In an article for Forbes related to “tech talent”, our CEO, Tammi Kroll, writes:
“Great tech talent is more than just a well-performing employee. There is a minor, but important, difference between employees who are high performers and those who are tech champions. It’s not a fancy degree or the ability to execute, but instead passion and aptitude to learn. In my experience, a great developer will work harder and stay longer if you take the time to develop them.”
Tammi’s comment is not limited to tech, however, it’s a valuable strategy for any business leader. Creating a learning environment that empowers enthusiastic team members to grow paves the way for deeper institutional knowledge, improved retention, and a more agile company that’s able to adapt to change.
While, below, we go into numerous pathways to invest in talent at your company, it’s important to note that there isn’t a one-size-fits-all solution. Again, Tammi puts it best:
“Ask yourself: Do you know what your employees are passionate about? What do they like to do in their free time? The answers to these questions could surprise you as they’ve surprised me”.
Not only that, part of investing in your team is removing barriers to their development. Be it time, money, or access to training. “After all, providing your team with training opportunities and granting time off for boot camps, seminars and hack days is only going to benefit your company in the end”.
Opportunities for Employee Development
Provide Training Resources
Firstly, you can give your employees opportunities to train or learn new and important skill sets as they relate to your products and industry by providing learning resources. Perhaps it’s a small library of books, or consider carving out a little time each quarter for all of your employees to learn a new skill, or attend a class.
At Gravity, different departments offer regular “boot camps” for interested employees to learn how another department, or a product, works. It’s a great, low-cost way to encourage further learning and employee interaction (particularly in our remote-first environment).
Seminars and Conferences
Conferences and trade events bring buyers and sellers together, and are a great way to participate in in-person learning from industry experts and peers.

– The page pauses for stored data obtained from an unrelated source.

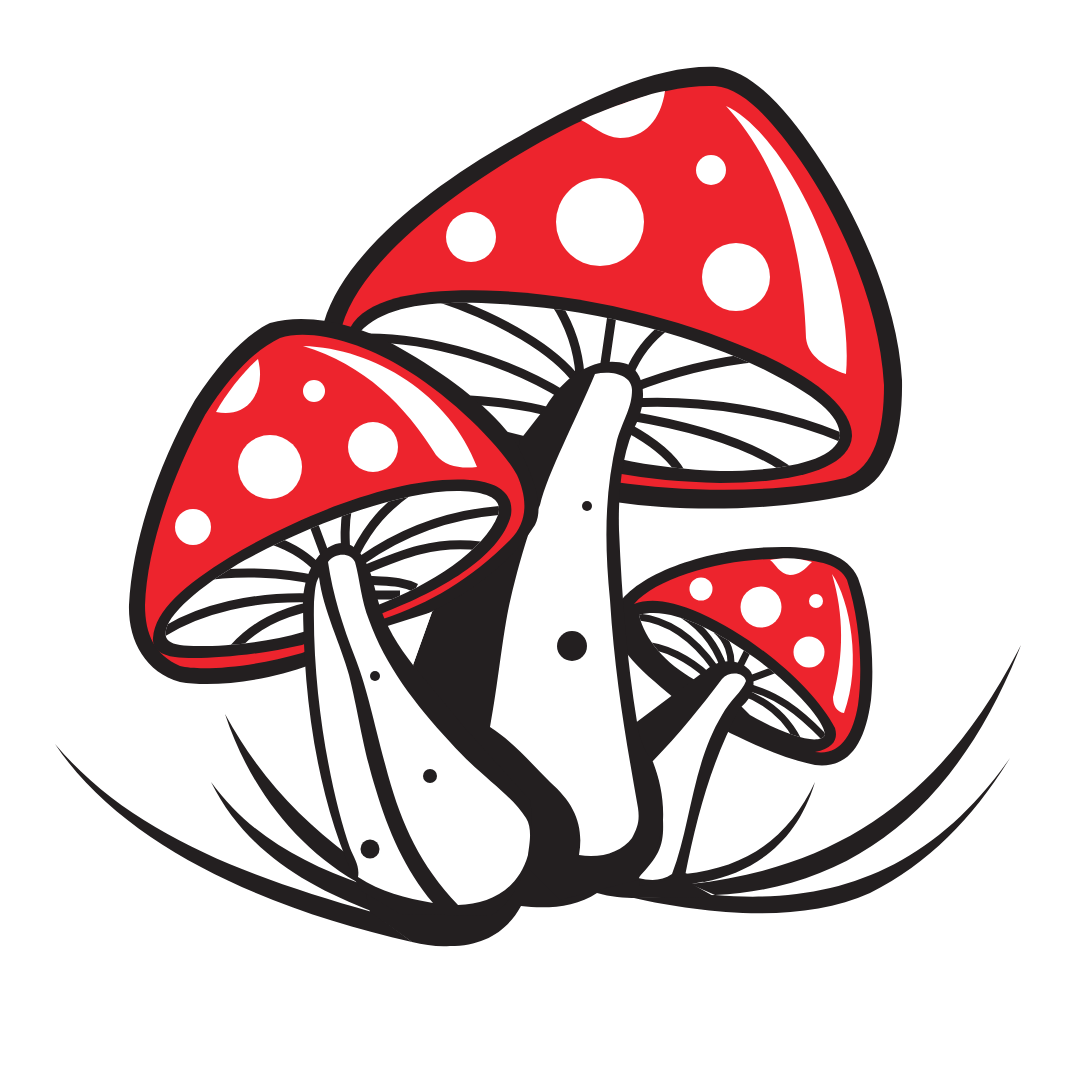
<!DOCTYPE html>
<html lang="en">
<head>
<meta charset="utf-8">
<title>Three red mushrooms</title>
<style>
:root { --ink: #231f20; --red: #ed242d; --paper: #ffffff; }
html, body { margin: 0; background: var(--paper); }
body { width: 1067px; height: 1067px; overflow: hidden; }
svg { display: block; }
.ink { fill: var(--ink); }
.red { fill: var(--red); }
.paper { fill: var(--paper); }
.ribs { fill: none; stroke: var(--ink); stroke-width: 9; }
.ribs.fine { stroke-width: 7; }
</style>
</head>
<body>
<svg width="1067" height="1067" viewBox="0 0 1067 1067" role="img" aria-label="Three red toadstools with white spots growing among blades of grass">
<defs>
<clipPath id="large-gill-area"><path d="M360 332C385 306 430 300 500 304C600 309 700 338 765 370C815 395 840 415 840 436C835 462 780 471 720 471C690 470 650 466 620 459L540 440L460 420Z"/></clipPath>
<clipPath id="left-gill-area"><path d="M166 630C170 610 210 580 245 560C310 525 400 490 460 491C490 492 503 500 498 515C485 550 430 585 378 605L303 632C260 645 200 648 180 645C168 643 164 638 166 630Z"/></clipPath>
<clipPath id="small-gill-area"><path d="M639 615C670 606 715 630 755 658C790 683 825 720 825 735C820 745 790 738 750 715L735 700L695 680C665 663 645 640 639 615Z"/></clipPath>
</defs>

<g id="grass" class="ink">
<path d="M55 744C130 833 245 876 372 912L412 942C270 910 125 848 55 744Z"/>
<path d="M211 782C250 835 300 862 364 885L374 912C305 886 245 850 211 782Z"/>
<path d="M225 714C260 778 300 818 348 855L364 886C300 852 250 790 225 714Z"/>
<path d="M1021 645C950 785 850 867 690 884L715 895C860 888 960 800 1021 645Z"/>
<path d="M1010 758C930 872 830 905 715 895L634 898C700 913 800 925 870 893C930 863 975 815 1010 758Z"/>
<path d="M815 782C790 835 750 867 685 874L704 882C755 872 797 842 815 782Z"/>
</g>

<path id="ground" class="ink" d="M345 855L364 885L370 912L412 942C425 945 438 947 450 946C485 946 508 930 521 906C545 909 575 908 597 893C610 897 625 898 636 898L715 897L692 884L706 881L685 873L640 878L580 850L540 800Z"/>

<g id="large-cap">
<path class="ink" d="M324 322C345 250 440 180 520 136C590 96 660 64 717 67C755 71 790 115 815 152C860 218 898 305 902 380C903 435 890 485 850 495C780 510 690 513 615 502L520 445L400 400Z"/>
<path class="red" d="M342 326C360 265 440 200 530 148C590 113 660 84 715 86C745 88 775 125 800 160C845 225 880 310 884 385C884 430 875 468 845 478C780 493 690 493 615 482L480 430Z"/>
<path class="ink" d="M350 328C368 295 430 288 500 291C600 296 700 325 770 358C820 382 852 410 852 436C850 470 790 483 720 483C680 482 650 479 615 473L500 450Z"/>
<g clip-path="url(#large-gill-area)">
<path class="paper" d="M340 290H860V490H340Z"/>
<path class="ribs" d="M360 338C430 336 510 362 565 396M440 298C500 318 555 350 578 382M555 302C570 325 578 348 580 375M613 308L604 370M666 326C650 338 638 352 629 374M760 357C710 362 670 373 630 389M845 439C780 411 700 399 630 403M792 473C750 442 690 426 630 416M682 475C672 455 650 440 628 428M470 400C500 402 525 405 550 412"/>
</g>
<g id="large-cap-spots" class="paper">
<path d="M581 120C600 112 645 94 665 91C661 119 645 138 620 138C603 137 592 125 581 120Z"/>
<circle cx="471" cy="237" r="25"/><circle cx="600" cy="222" r="44"/><circle cx="711" cy="170" r="15"/><circle cx="736" cy="277" r="34"/>
<path d="M726 106C780 130 855 265 846 374C825 367 808 356 806 338C803 245 780 165 726 106Z"/>
</g>
</g>

<g id="small-mushroom">
<path class="ink" d="M618 605C640 570 720 545 790 547C820 548 848 555 858 578C870 610 875 660 871 700C865 745 848 769 815 765C785 759 755 745 730 733L674 698C655 682 640 670 628 655L615 640Z"/>
<path class="red" d="M634 604C660 575 730 557 790 559C820 560 840 565 847 580C860 620 863 670 858 705C853 735 840 756 815 752C835 748 838 738 835 728C815 690 760 640 700 613C670 600 650 598 634 604Z"/>
<g clip-path="url(#small-gill-area)">
<path class="paper" d="M630 600H830V745H630Z"/>
<path class="ribs fine" d="M638 617C670 620 695 640 715 668M670 608C700 622 716 645 724 668M716 630C728 640 732 655 731 668M748 650L739 668M774 670L742 682M825 738C800 712 775 692 742 686M798 740C785 715 765 700 742 692M640 645C665 645 690 660 708 676"/>
</g>
<g id="small-cap-spots" class="paper">
<path d="M770 560C785 557 800 558 812 562C804 570 799 575 790 575C779 574 776 564 770 560Z"/>
<circle cx="701" cy="589" r="11.5"/><circle cx="761" cy="607" r="20.5"/><circle cx="816" cy="601" r="7"/><circle cx="809" cy="652" r="15.5"/>
<path d="M832 574C850 600 862 665 844 713C837 712 833 706 833 697C844 655 844 615 832 574Z"/>
</g>
<path class="ink" d="M630 727L706 670C720 657 742 659 751 672C757 685 752 698 740 708C712 760 697 815 685 876L640 886Z"/>
<path class="paper" d="M722 679C729 671 744 672 746 681C742 692 730 700 722 715C692 765 691 825 672 874C662 881 651 881 638 878C660 855 664 845 663 820C662 792 658 775 652 762C680 733 700 708 722 679Z"/>
</g>

<g id="large-stem">
<path class="ink" d="M520 440L545 408C568 370 600 356 627 364C646 373 646 400 638 420C622 450 618 490 619 530C622 600 627 660 637 722C639 738 645 752 653 762C660 780 664 800 663 820C660 850 648 860 638 880L560 900L500 840L413 665L432 612L500 540Z"/>
<path class="paper" d="M595 374C612 370 632 375 632 390C632 407 624 418 617 440C605 490 604 540 610 600C615 680 627 745 638 808C640 822 637 828 632 838C622 852 600 859 579 855C584 826 575 804 550 782C530 762 512 741 490 727C498 685 503 630 511 597C520 560 530 525 540 505C548 472 575 422 595 374Z"/>
<g class="ink"><circle cx="587" cy="506" r="5"/><circle cx="572" cy="646" r="15"/></g>
</g>

<g id="left-cap">
<path class="ink" d="M129 605C132 540 160 460 195 400C220 362 245 335 270 323C310 312 360 325 400 348C450 376 500 415 519 448C532 475 545 505 535 525C500 580 440 610 385 633L310 665C270 680 215 688 180 682C145 672 128 640 129 605Z"/>
<path class="red" d="M145 605C147 550 170 480 205 415C230 375 255 350 280 338C310 328 360 342 400 366C450 395 500 445 517 475C526 495 530 520 510 540C470 580 430 603 383 619L302 653C250 668 200 671 180 666C155 655 145 635 145 605Z"/>
<path class="ink" d="M153 638C155 610 185 585 230 557C300 515 400 475 470 480C500 482 514 495 511 515C500 560 430 595 383 613L302 645C250 657 195 660 175 657C160 655 152 648 153 638Z"/>
<g clip-path="url(#left-gill-area)">
<path class="paper" d="M155 485H510V655H155Z"/>
<path class="ribs" d="M160 634C200 608 255 596 312 598M198 577C240 570 285 573 316 580M234 648C255 625 280 613 312 606M272 540C295 548 308 558 320 570M312 520L325 555M348 505C344 525 345 540 346 555M410 490C385 508 370 525 356 552M506 510C455 513 405 530 362 560M480 546C435 540 400 555 364 570M416 588C400 580 385 582 366 580M372 595L400 595"/>
</g>
<g id="left-cap-spots" class="paper">
<path d="M216 412C226 394 243 372 258 359C262 375 260 388 253 399C244 412 230 415 216 412Z"/>
<circle cx="270" cy="467" r="32"/><circle cx="314" cy="391" r="11"/><circle cx="373" cy="447" r="25"/><circle cx="193" cy="527" r="18"/>
<path d="M303 346C375 348 450 395 477 467C460 469 445 466 436 455C405 405 365 365 303 346Z"/>
</g>
</g>

<g id="left-stem">
<path class="paper" d="M378 629L432 612L413 665Z"/>
<path class="ink" d="M303 600C305 565 325 541 345 543C365 548 372 575 377 597C384 625 400 648 413 665L465 728L530 800C538 850 520 900 490 916L400 914L360 890C315 800 303 690 303 600Z"/>
<path class="paper" d="M328 562C335 553 350 552 355 562C360 580 361 600 369 620C385 665 415 704 450 742C480 776 510 793 526 818C533 829 529 846 528 855C518 890 490 904 458 905C420 865 402 825 388 775C373 720 369 695 356 660C342 624 333 595 328 562Z"/>
<path class="paper" d="M319 577C323 610 341 645 349 675C360 720 362 745 376 790C388 830 405 870 433 903C405 898 381 892 358 877C360 866 354 858 350 848C333 800 312 700 314 602C315 592 315 583 319 577Z"/>
<g class="ink"><circle cx="375" cy="676" r="5"/><circle cx="430" cy="776" r="7"/><circle cx="370" cy="849" r="9.5"/></g>
</g>
</svg>
</body>
</html>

Aside from these learning opportunities, these give employees the chance to network and collaborate with peers, plus learn more about their industry and its most recent developments.
Build a Mentorship Program
Employment is a two-way street. Creating an environment where your talent contributes to company growth and gets what they need out of the experience is important. Building and implementing a mentorship program where you match new and more experienced employees fosters community and more focused employee development opportunities.
In doing this, you’ll have employees ready to be promoted whenever a managerial position opens up, and those workers will be more than motivated to apply. Hiring new executives or supervisors from within your organization is expedient, cost-effective, and can be a key driver of employee retention.
Give Employees an Educational Stipend
If you have a bit of spare cash, consider giving your employees a quarterly or yearly educational stipend, even if it’s just a few hundred dollars. Tell your employees they have to use the money for classes, certificates, or other educational materials, and the money will certainly not be wasted.
You can think of it as investing directly in your employees’ training, but you also give your employees the freedom to decide what they learn and how quickly they learn it.
Lean Into Cross-Training
Cross-training is a particularly good way to invest in employee development. In a nutshell, this involves teaching your employees skills from different departments or positions, cultivating flexibility and versatility in your workforce.
This is good for your employees, as it means they’ll be able to expand their skill sets and transfer into different departments and positions much more fluidly.
At Gravity, many of our team members have moved through different roles and have found specialties where they thrive – now contributing as high-performing project managers, developers, and leaders.
Bonus: Review Employees Regularly (and Less Formally)
To develop your employees, try to have managers and executives review those employees and have meet-ups to go over their progress more regularly than you currently do. These don’t have to be formal reviews, but they give your employees the chance to ask questions about what they could do better, what they are currently enjoying, and where they see room for further growth.
Ultimately, how you deploy these techniques depends on what success looks like at your company, But the foundation of each of these techniques can help your employees become more effective, more productive, and create more value. Speaking from experience, focusing on employee development, will allow you to reap the benefits of a more skilled workforce.